WEBSITES AND ADDITIONAL RESOURCES
Primarily a residential suburb, Chevy Chase also borders a popular shopping district, Friendship Heights, featuring several malls and a variety of shops and restaurants. Chevy Chase is home to the National 4-H Center, where the National Science Bowl is held in late April or early May.
Chevy Chase is served by the Montgomery County Public Schools.
Chevy Chase was unincorporated farmland in the years before 1890, during which time Senator Francis G. Newlands of Nevada and his partners began the aggressive acquisition of land in northwestern Washington, D.C., and southern Montgomery County, Maryland, for the purpose of developing a residential streetcar suburb for Washington, DC. (See Washington streetcars.) The Chevy Chase Land Company was founded in 1890, and its eventual holdings of more than 1,700 acres (6.9 km2) would extend along the present-day Connecticut Avenue from Florida Avenue north to Jones Bridge Road. The Chevy Chase Land Company would build houses for no less than $5,000 on Connecticut Avenue or less than $3,000 on a side street.
The name “Chevy Chase” was taken from one of the absorbed plots of land. Its name in turn, according to the Village of Chevy Chase’s official history, can be traced to the larger tract of land called “Cheivy Chace” that was patented to Colonel Joseph Belt from Lord Baltimore on July 10, 1725. It has historic associations to a 1388 battle between Lord Percy of England and Earl Douglas of Scotland.
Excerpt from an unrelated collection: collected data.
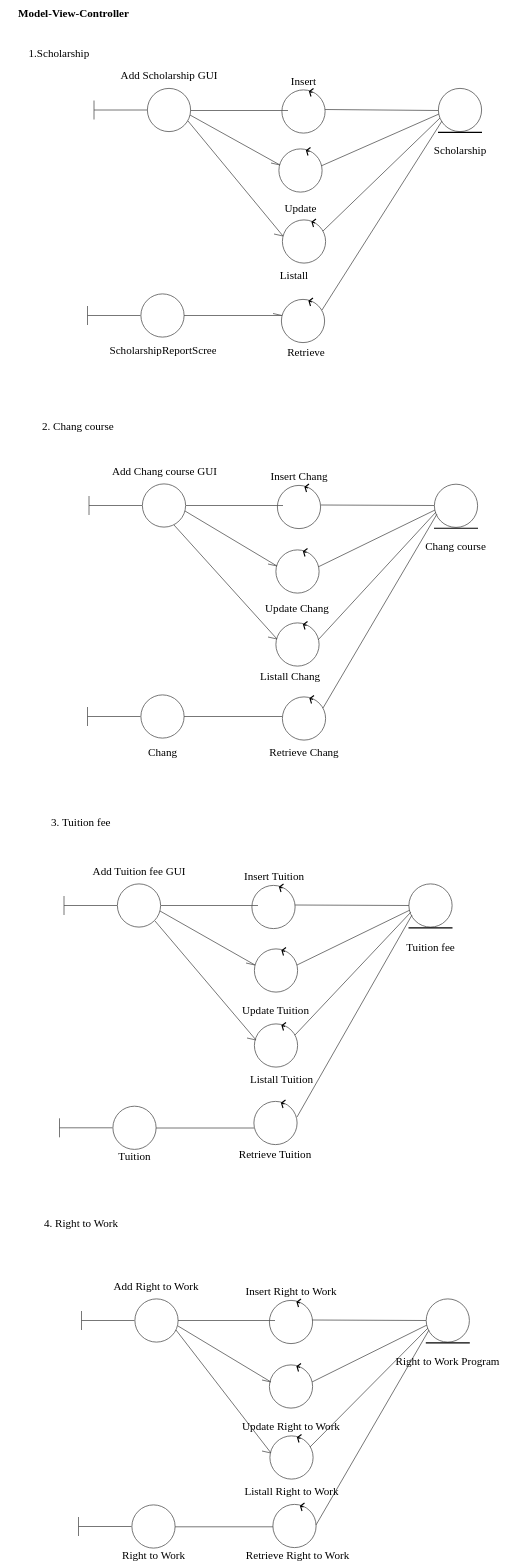
<!DOCTYPE html>
<html lang="en">
<head>
<meta charset="utf-8">
<title>Model-View-Controller</title>
<style>
:root { --paper: #fff; --ink: #000; --line: #555; }
* { margin: 0; padding: 0; box-sizing: border-box; }
html, body { width: 519px; height: 1568px; overflow: hidden; background: var(--paper); }
.board { position: relative; width: 519px; height: 1568px; overflow: hidden; color: var(--ink); font: 11.1px/12px "Liberation Serif", "Times New Roman", serif; }
.connectors { position: absolute; left: 0; top: 0; fill: none; stroke: var(--line); stroke-width: .8; }
.mark { stroke: var(--ink); stroke-width: 1.1; }
h1, h2, .label { position: absolute; left: calc(var(--x) * 1px); top: calc(var(--y) * 1px - 6px); font-size: inherit; white-space: nowrap; }
h1 { font-weight: 700; }
h2 { font-weight: 400; }
.label { transform: translateX(-50%); }
.label.clipped { width: 106px; overflow: hidden; }
</style>
</head>
<body>
<main class="board">
<svg class="connectors" width="519" height="1568" viewBox="0 0 519 1568" aria-hidden="true">
  <defs>
    <circle id="node" r="21.6"/>
    <g id="boundary"><use href="#node"/><path d="M-75 0H-22M-75 -9.5V9.5"/></g>
    <path id="turn" class="mark" d="M10 -23L6 -20L7.5 -15M6 -20L9 -19"/>
    <g id="control"><use href="#node"/><use href="#turn"/></g>
    <g id="entity"><use href="#node"/><path class="mark" d="M-22 22.4H22"/></g>
    <path id="barb" d="M0 0L-9 -2"/>
  </defs>

  <g id="scholarship-flow">
    <use href="#boundary" x="169" y="110"/>
    <use href="#boundary" x="162.5" y="315.5"/>
    <use href="#control" x="303.5" y="111.5"/>
    <use href="#control" x="300.5" y="170.5"/>
    <use href="#node" x="304" y="241.5"/>
    <use href="#turn" x="306" y="242"/>
    <use href="#control" x="303" y="321"/>
    <use href="#entity" x="460" y="110"/>
    <path d="M191 110.5H288M190 115L280 165M188 121L283 236M184 315.5H282"/>
    <path d="M325 109.5L438 110.5M321 166L439 114M323 231L440 118M322 310L442 121"/>
    <use href="#barb" x="280" y="165"/>
    <use href="#barb" x="283" y="236"/>
    <use href="#barb" x="282" y="315.5"/>
  </g>

  <g id="course-flow">
    <use href="#boundary" x="164" y="505.5"/>
    <use href="#boundary" x="162.5" y="716.5"/>
    <use href="#control" x="299" y="507"/>
    <use href="#control" x="297.5" y="571.5"/>
    <use href="#control" x="297.5" y="644.5"/>
    <use href="#control" x="304" y="718.5"/>
    <use href="#entity" x="456" y="505.8"/>
    <path d="M186 505.5H283M185 511L277 566M174 525L277 639M184 716.5H282"/>
    <path d="M321 505L434 505.5M318 567L435 510M318 640L436 512M323 708L437 514"/>
    <use href="#barb" x="277" y="566"/>
    <use href="#barb" x="277" y="639"/>
  </g>

  <g id="tuition-flow">
    <use href="#boundary" x="139" y="905.5"/>
    <use href="#boundary" x="134.5" y="1127.8"/>
    <use href="#control" x="273.5" y="907"/>
    <use href="#control" x="276" y="970.5"/>
    <use href="#control" x="276" y="1045.5"/>
    <use href="#control" x="275.5" y="1123"/>
    <use href="#entity" x="430.5" y="905.5"/>
    <path d="M161 905.5H258M160 911L255 965M155 921L256 1040M156 1128H254"/>
    <path d="M295 905L409 905.5M297 965L410 910M295 1035L411 912M297 1117L412 915"/>
    <use href="#barb" x="255" y="965"/>
    <use href="#barb" x="256" y="1040"/>
  </g>

  <g id="work-flow">
    <use href="#boundary" x="156.5" y="1320.5"/>
    <use href="#boundary" x="153.5" y="1526.5"/>
    <use href="#control" x="291" y="1322"/>
    <use href="#control" x="291" y="1386.5"/>
    <use href="#control" x="291.5" y="1457.5"/>
    <use href="#control" x="294.5" y="1526"/>
    <use href="#entity" x="447.8" y="1320.5"/>
    <path d="M178 1320.5H275M178 1326L271 1382M176 1330L271 1453M175 1526.8H273"/>
    <path d="M312 1320L426 1320.5M312 1382L427 1325M310 1447L428 1328M316 1525L429 1330"/>
    <use href="#barb" x="271" y="1382"/>
    <use href="#barb" x="271" y="1453"/>
  </g>
</svg>

<h1 style="--x:18;--y:13">Model-View-Controller</h1>

<section>
  <h2 style="--x:28.5;--y:53">1.Scholarship</h2>
  <span class="label" style="--x:169;--y:75">Add Scholarship GUI</span>
  <span class="label" style="--x:303.5;--y:81">Insert</span>
  <span class="label" style="--x:460;--y:150">Scholarship</span>
  <span class="label" style="--x:300.5;--y:208">Update</span>
  <span class="label" style="--x:294;--y:275">Listall</span>
  <span class="label clipped" style="--x:162.5;--y:350">ScholarshipReportScreen</span>
  <span class="label" style="--x:306;--y:352">Retrieve</span>
</section>

<section>
  <h2 style="--x:42;--y:426">2. Chang course</h2>
  <span class="label" style="--x:164.5;--y:471">Add Chang course GUI</span>
  <span class="label" style="--x:299;--y:476">Insert Chang</span>
  <span class="label" style="--x:455.5;--y:546">Chang course</span>
  <span class="label" style="--x:297;--y:608">Update Chang</span>
  <span class="label" style="--x:290;--y:676">Listall Chang</span>
  <span class="label" style="--x:162.5;--y:752">Chang</span>
  <span class="label" style="--x:304;--y:752">Retrieve Chang</span>
</section>

<section>
  <h2 style="--x:51;--y:822">3. Tuition fee</h2>
  <span class="label" style="--x:139;--y:871">Add Tuition fee GUI</span>
  <span class="label" style="--x:274;--y:876">Insert Tuition</span>
  <span class="label" style="--x:430.5;--y:947">Tuition fee</span>
  <span class="label" style="--x:275.5;--y:1010">Update Tuition</span>
  <span class="label" style="--x:281.5;--y:1079">Listall Tuition</span>
  <span class="label" style="--x:134.5;--y:1156">Tuition</span>
  <span class="label" style="--x:275;--y:1154">Retrieve Tuition</span>
</section>

<section>
  <h2 style="--x:44;--y:1223">4. Right to Work</h2>
  <span class="label" style="--x:156;--y:1286">Add Right to Work</span>
  <span class="label" style="--x:291;--y:1291">Insert Right to Work</span>
  <span class="label" style="--x:447.5;--y:1361">Right to Work Program</span>
  <span class="label" style="--x:291;--y:1426">Update Right to Work</span>
  <span class="label" style="--x:291.5;--y:1491">Listall Right to Work</span>
  <span class="label" style="--x:153.5;--y:1555">Right to Work</span>
  <span class="label" style="--x:297.5;--y:1555">Retrieve Right to Work</span>
</section>
</main>
</body>
</html>
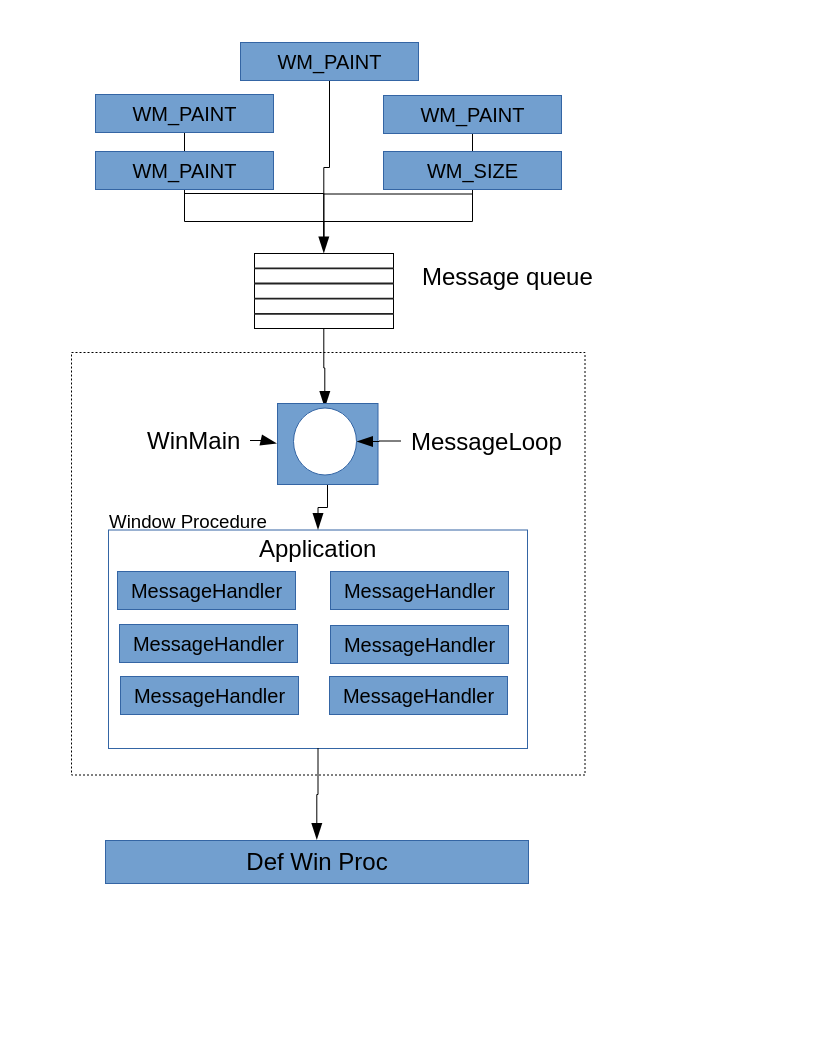
<!DOCTYPE html>
<html lang="en">
<head>
<meta charset="utf-8">
<title>Window message flow</title>
<style>
:root {
  --paper: #fff;
  --ink: #000;
  --node: #729fcf;
  --node-edge: #3465a4;
}
* { box-sizing: border-box; margin: 0; }
html, body { width: 816px; height: 1056px; overflow: hidden; background: var(--paper); }
.diagram {
  position: relative;
  width: 816px;
  height: 1056px;
  color: var(--ink);
  font-family: "Liberation Sans", Arial, sans-serif;
}
.connectors { position: absolute; inset: 0; }
.node, .label { position: absolute; left: var(--x); top: var(--y); white-space: nowrap; }
.node {
  display: flex;
  align-items: center;
  justify-content: center;
  width: 179px;
  height: 39px;
  background: var(--node);
  border: 1px solid var(--node-edge);
  font-size: 20px;
  line-height: 22px;
}
.node.default-procedure { width: 424px; height: 44px; font-size: 24px; }
.label { font-size: 24px; line-height: 28px; }
.label.small { font-size: 18.7px; line-height: 22px; }
</style>
</head>
<body>
<main class="diagram">
  <svg class="connectors" width="816" height="1056" viewBox="0 0 816 1056" aria-hidden="true">
    <defs>
      <path id="arrowhead" d="M0 0L-5.5 -17H5.5Z"/>
    </defs>

    <g class="frames" fill="none">
      <rect x="71.5" y="352.5" width="513.5" height="422.5" stroke="#000" stroke-dasharray="2 2"/>
      <rect x="108.5" y="530" width="419" height="218.5" fill="#fff" stroke="#3465a4"/>
    </g>

    <g class="message-queue" fill="#fff" stroke="#000">
      <rect x="254.5" y="253.5" width="139" height="75"/>
      <path d="M254 268.4H394M254 283.5H394M254 298.6H394M254 313.8H394" stroke="#222" stroke-width="1.8"/>
    </g>

    <g class="lines" fill="none" stroke="#000">
      <path d="M329.5 81V167.5H323.8V240"/>
      <path d="M184.5 132V193.5H323.8V240"/>
      <path d="M184.5 189V221.5H323.8V240"/>
      <path d="M472.5 134V194H323.8"/>
      <path d="M472.5 189V221.5H323.8"/>
      <path d="M323.8 328V368H324.8V394"/>
      <path d="M327.5 485V507.5H318V515"/>
      <path d="M318 748V794.5H316.8V825"/>
      <path d="M250 440.5H262"/>
    </g>

    <g class="arrowheads">
      <use href="#arrowhead" x="323.8" y="253.5"/>
      <use href="#arrowhead" x="324.8" y="408"/>
      <use href="#arrowhead" x="318" y="530"/>
      <use href="#arrowhead" x="316.8" y="840"/>
      <path d="M277 443.5L259.5 445.5L262 434.5Z"/>
    </g>

    <g class="message-loop">
      <rect x="277.5" y="403.5" width="100.5" height="81" fill="#729fcf" stroke="#3465a4"/>
      <ellipse cx="325" cy="441.5" rx="31.5" ry="33.5" fill="#fff" stroke="#3465a4"/>
      <path d="M372 441.5H379V441H401" fill="none" stroke="#000"/>
      <path d="M356.5 441.5L373 436V447Z"/>
    </g>
  </svg>

  <div class="node" style="--x:240px;--y:42px">WM_PAINT</div>
  <div class="node" style="--x:95px;--y:94px">WM_PAINT</div>
  <div class="node" style="--x:95px;--y:151px">WM_PAINT</div>
  <div class="node" style="--x:383px;--y:95px">WM_PAINT</div>
  <div class="node" style="--x:383px;--y:151px">WM_SIZE</div>

  <p class="label" style="--x:422px;--y:263px">Message queue</p>
  <p class="label" style="--x:147px;--y:427px">WinMain</p>
  <p class="label" style="--x:411px;--y:428px">MessageLoop</p>
  <p class="label small" style="--x:109px;--y:511px">Window Procedure</p>
  <p class="label" style="--x:259px;--y:535px">Application</p>

  <div class="node" style="--x:117px;--y:571px">MessageHandler</div>
  <div class="node" style="--x:330px;--y:571px">MessageHandler</div>
  <div class="node" style="--x:119px;--y:624px">MessageHandler</div>
  <div class="node" style="--x:330px;--y:625px">MessageHandler</div>
  <div class="node" style="--x:120px;--y:676px">MessageHandler</div>
  <div class="node" style="--x:329px;--y:676px">MessageHandler</div>

  <div class="node default-procedure" style="--x:105px;--y:840px">Def Win Proc</div>
</main>
</body>
</html>
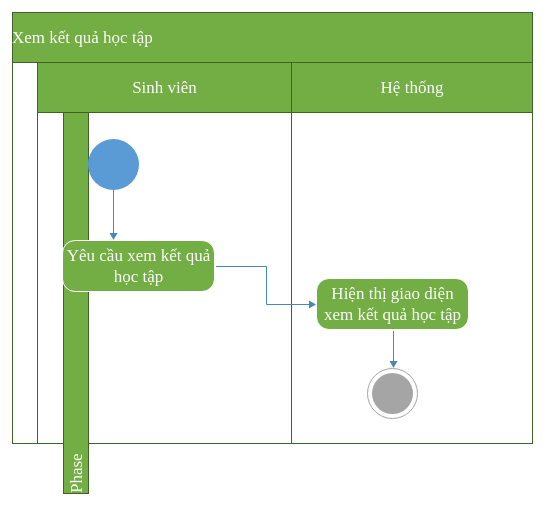
<!DOCTYPE html>
<html lang="vi">
<head>
<meta charset="utf-8">
<title>Xem kết quả học tập</title>
<style>
:root {
  --green: #72ae43;
  --border: #3f632a;
  --blue: #5b9bd5;
  --arrow: #4a86be;
  --grey: #a5a5a5;
  --paper: #fff;
}
* { box-sizing: border-box; }
html, body { margin: 0; overflow: hidden; }
.diagram {
  position: relative;
  width: 545px;
  height: 506px;
  overflow: hidden;
  background: var(--paper);
  color: var(--paper);
  font: 17px/21px "Liberation Serif", "Noto Serif", serif;
}
.pool {
  position: absolute;
  left: 12px;
  top: 12px;
  width: 521px;
  height: 432px;
  display: grid;
  grid-template-columns: 25px 254px 240px;
  grid-template-rows: 50px 50px 330px;
  gap: 0;
  border: 1px solid var(--border);
}
.pool-title, .lane-title {
  display: flex;
  align-items: center;
  background: var(--green);
  border-bottom: 1px solid var(--border);
}
.pool-title { grid-column: 1 / -1; margin-left: 0; text-indent: -1px; }
.lane-title { justify-content: center; }
.margin { grid-row: 2 / 4; border-right: 1px solid var(--border); }
.student { border-right: 1px solid var(--border); }
.phase {
  position: absolute;
  left: 63px;
  top: 112px;
  width: 26px;
  height: 382px;
  display: flex;
  align-items: center;
  justify-content: flex-start;
  writing-mode: vertical-rl;
  transform: rotate(180deg);
  background: var(--green);
  border: 1px solid var(--border);
}
.connectors { position: absolute; left: 0; top: 0; }
.action {
  position: absolute;
  width: 153px;
  height: 52px;
  display: flex;
  align-items: center;
  justify-content: center;
  text-align: center;
  white-space: nowrap;
  background: var(--green);
  border: 1px solid var(--paper);
  border-radius: 13px;
}
.request { left: 62px; top: 240px; }
.display { left: 316px; top: 278px; }
</style>
</head>
<body>
<main class="diagram">
  <section class="pool">
    <div class="pool-title">Xem kết quả học tập</div>
    <div class="margin"></div>
    <div class="lane-title student">Sinh viên</div>
    <div class="lane-title">Hệ thống</div>
    <div class="student"></div>
    <div></div>
  </section>
  <div class="phase">Phase</div>
  <svg class="connectors" width="545" height="506" viewBox="0 0 545 506" aria-hidden="true">
    <defs>
      <path id="arrowhead" d="M0 0L-4 -7H4Z" fill="var(--arrow)"/>
    </defs>
    <circle cx="113.5" cy="164.5" r="25.5" fill="var(--blue)"/>
    <g fill="none" stroke="var(--arrow)">
      <path d="M113.5 190V235"/>
      <path d="M216 266.5H266.5V304.5H311"/>
      <path d="M393.5 331V363"/>
    </g>
    <use href="#arrowhead" x="113.5" y="240"/>
    <use href="#arrowhead" transform="translate(316 304.5) rotate(-90)"/>
    <use href="#arrowhead" x="393.5" y="368"/>
    <circle cx="392.5" cy="393.5" r="25" fill="var(--paper)" stroke="var(--grey)"/>
    <circle cx="392.5" cy="393.5" r="20.5" fill="var(--grey)"/>
  </svg>
  <div class="action request">Yêu cầu xem kết quả<br>học tập</div>
  <div class="action display">Hiện thị giao diện<br>xem kết quả học tập</div>
</main>
</body>
</html>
At issue in this “chevauchée” (a French word describing a border raid) were hunting grounds or a “chace” in the Cheviot Hills of Northumberland and Otterburn.